━━━━━ Data shown ━━━━━
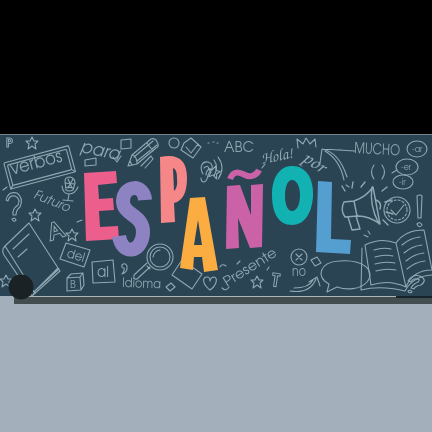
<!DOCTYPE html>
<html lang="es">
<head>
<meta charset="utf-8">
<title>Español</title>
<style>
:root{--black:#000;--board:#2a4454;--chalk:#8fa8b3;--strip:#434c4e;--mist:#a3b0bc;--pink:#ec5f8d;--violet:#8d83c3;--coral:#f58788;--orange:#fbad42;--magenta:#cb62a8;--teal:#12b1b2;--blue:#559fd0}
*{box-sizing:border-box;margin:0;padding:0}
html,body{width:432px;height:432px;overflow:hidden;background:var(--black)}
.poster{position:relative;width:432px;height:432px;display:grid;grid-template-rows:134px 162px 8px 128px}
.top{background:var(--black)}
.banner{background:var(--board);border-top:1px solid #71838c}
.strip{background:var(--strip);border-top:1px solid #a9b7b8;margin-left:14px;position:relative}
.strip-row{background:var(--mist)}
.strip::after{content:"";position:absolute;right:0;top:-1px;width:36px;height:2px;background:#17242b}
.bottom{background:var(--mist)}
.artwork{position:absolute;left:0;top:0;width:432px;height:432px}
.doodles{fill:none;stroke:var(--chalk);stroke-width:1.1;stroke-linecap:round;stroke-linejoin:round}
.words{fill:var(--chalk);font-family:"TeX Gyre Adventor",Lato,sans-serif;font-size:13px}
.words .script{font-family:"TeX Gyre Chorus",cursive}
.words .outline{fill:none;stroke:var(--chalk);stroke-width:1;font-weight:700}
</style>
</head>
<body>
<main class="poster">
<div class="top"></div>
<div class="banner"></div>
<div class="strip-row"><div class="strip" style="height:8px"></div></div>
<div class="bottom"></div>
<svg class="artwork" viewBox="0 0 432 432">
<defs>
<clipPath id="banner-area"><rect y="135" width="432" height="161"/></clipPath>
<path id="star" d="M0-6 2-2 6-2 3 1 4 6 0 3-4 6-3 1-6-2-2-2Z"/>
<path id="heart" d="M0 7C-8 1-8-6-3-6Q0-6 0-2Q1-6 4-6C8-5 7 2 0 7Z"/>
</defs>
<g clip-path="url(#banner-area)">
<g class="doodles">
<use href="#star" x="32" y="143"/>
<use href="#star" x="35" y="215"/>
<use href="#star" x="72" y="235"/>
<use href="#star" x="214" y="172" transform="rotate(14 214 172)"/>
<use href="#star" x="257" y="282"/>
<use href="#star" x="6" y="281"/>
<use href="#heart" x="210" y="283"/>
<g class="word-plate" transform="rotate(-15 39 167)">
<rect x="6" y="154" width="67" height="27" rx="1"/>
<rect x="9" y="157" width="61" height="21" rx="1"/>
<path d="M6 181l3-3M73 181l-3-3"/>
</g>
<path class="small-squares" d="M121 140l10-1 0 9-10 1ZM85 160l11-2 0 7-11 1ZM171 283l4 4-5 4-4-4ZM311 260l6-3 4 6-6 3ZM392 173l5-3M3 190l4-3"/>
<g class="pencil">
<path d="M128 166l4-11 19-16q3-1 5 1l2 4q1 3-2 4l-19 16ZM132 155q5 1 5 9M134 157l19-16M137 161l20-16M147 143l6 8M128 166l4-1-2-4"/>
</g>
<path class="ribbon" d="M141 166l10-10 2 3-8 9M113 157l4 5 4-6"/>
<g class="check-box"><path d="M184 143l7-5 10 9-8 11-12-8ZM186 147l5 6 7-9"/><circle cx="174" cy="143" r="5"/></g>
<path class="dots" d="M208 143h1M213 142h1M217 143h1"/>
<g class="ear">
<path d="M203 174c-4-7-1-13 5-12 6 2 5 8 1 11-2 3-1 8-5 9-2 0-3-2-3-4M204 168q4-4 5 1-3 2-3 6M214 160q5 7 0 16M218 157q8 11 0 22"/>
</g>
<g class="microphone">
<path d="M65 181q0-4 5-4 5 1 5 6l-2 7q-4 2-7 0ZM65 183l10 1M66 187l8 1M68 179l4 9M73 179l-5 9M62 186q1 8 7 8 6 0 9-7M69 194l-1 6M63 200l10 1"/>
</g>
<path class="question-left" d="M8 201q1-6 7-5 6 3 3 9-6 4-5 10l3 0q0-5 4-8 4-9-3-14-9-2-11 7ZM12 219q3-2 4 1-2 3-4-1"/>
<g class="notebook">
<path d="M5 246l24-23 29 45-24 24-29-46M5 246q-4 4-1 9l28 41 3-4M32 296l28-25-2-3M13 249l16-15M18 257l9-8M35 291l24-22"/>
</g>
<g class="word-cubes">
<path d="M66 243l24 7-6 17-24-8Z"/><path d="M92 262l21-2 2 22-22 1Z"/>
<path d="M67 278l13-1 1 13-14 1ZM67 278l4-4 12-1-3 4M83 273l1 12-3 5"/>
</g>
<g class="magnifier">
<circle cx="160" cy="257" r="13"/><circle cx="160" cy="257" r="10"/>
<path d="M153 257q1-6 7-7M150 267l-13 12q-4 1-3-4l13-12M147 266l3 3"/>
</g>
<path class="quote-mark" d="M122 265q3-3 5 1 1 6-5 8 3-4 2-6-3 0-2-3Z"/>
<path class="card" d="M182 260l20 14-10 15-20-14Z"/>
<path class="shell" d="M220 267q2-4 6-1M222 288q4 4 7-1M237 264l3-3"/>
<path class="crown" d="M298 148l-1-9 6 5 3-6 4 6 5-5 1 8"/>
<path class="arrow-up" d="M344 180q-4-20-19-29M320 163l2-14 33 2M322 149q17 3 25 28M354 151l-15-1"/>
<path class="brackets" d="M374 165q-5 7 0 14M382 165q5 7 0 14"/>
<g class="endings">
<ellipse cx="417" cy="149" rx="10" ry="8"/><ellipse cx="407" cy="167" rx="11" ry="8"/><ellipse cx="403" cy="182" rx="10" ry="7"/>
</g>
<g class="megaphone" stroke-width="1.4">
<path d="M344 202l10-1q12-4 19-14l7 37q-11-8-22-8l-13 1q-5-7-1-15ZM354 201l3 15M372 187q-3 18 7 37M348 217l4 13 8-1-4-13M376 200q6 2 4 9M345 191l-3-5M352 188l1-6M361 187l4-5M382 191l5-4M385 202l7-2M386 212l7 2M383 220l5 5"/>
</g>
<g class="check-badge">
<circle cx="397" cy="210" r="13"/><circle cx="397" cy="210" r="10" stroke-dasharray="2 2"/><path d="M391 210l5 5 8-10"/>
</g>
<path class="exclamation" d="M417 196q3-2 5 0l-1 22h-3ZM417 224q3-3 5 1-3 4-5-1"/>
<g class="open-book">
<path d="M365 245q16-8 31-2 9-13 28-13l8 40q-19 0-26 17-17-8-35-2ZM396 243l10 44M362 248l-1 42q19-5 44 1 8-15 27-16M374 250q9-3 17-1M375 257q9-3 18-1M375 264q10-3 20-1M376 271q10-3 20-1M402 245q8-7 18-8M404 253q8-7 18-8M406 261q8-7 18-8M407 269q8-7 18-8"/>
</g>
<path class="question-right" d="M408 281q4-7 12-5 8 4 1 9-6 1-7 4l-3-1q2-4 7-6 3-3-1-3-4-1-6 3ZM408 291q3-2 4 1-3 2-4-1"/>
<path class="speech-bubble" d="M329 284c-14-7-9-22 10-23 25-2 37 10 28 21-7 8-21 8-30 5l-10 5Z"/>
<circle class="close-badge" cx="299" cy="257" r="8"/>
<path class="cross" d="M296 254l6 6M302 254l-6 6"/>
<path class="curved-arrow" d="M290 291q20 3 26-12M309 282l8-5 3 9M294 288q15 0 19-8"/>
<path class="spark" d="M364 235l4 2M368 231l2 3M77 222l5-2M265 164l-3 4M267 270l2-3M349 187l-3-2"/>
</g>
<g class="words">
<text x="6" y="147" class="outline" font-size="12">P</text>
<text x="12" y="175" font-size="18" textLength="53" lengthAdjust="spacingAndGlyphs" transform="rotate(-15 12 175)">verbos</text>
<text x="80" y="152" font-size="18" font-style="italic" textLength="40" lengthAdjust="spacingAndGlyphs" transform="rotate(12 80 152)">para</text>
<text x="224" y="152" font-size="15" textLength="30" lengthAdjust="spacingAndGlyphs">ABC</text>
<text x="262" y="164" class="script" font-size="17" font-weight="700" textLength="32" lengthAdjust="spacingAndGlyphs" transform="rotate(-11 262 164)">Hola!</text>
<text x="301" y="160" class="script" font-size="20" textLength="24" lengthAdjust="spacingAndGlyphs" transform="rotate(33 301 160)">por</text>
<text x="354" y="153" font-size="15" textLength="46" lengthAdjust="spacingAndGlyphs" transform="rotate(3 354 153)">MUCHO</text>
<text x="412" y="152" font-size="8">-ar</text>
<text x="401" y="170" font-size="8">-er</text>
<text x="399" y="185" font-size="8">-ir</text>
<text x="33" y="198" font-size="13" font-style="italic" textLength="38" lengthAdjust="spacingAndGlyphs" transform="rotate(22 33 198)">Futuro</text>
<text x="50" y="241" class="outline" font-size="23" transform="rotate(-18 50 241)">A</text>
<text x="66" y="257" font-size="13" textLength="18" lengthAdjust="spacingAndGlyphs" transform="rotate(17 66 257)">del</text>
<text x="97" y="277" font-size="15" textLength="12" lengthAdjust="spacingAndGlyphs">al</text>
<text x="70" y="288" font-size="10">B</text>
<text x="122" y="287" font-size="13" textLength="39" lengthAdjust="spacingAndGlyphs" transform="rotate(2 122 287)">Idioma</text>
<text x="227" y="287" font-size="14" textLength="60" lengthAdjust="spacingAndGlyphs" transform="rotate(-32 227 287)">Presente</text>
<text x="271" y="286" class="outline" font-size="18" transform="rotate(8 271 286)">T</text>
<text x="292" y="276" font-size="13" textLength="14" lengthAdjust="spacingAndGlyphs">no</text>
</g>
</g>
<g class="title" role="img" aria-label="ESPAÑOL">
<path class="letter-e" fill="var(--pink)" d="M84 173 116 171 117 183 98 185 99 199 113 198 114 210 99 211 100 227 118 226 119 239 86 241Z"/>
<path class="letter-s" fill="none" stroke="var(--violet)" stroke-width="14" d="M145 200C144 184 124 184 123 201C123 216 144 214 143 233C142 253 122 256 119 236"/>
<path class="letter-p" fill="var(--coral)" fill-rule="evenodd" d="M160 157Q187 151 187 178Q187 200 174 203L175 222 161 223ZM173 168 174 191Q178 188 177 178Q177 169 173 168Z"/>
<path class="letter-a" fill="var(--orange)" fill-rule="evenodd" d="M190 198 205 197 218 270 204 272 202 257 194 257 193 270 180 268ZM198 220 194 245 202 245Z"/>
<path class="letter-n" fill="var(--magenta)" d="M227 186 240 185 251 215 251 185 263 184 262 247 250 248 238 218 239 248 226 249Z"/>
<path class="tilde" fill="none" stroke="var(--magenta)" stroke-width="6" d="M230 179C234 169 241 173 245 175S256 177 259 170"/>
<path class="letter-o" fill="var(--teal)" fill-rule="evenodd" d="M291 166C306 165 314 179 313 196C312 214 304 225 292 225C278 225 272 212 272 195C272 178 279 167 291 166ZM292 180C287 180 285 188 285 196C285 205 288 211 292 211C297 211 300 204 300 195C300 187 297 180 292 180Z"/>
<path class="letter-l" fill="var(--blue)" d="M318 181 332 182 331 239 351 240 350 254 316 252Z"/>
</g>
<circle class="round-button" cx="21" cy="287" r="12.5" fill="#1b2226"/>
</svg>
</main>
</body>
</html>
━━━━━
> What you have to do:
Search the listing for the string "star". Copy each line where it is found.

> Task output:
<path id="star" d="M0-6 2-2 6-2 3 1 4 6 0 3-4 6-3 1-6-2-2-2Z"/>
<use href="#star" x="32" y="143"/>
<use href="#star" x="35" y="215"/>
<use href="#star" x="72" y="235"/>
<use href="#star" x="214" y="172" transform="rotate(14 214 172)"/>
<use href="#star" x="257" y="282"/>
<use href="#star" x="6" y="281"/>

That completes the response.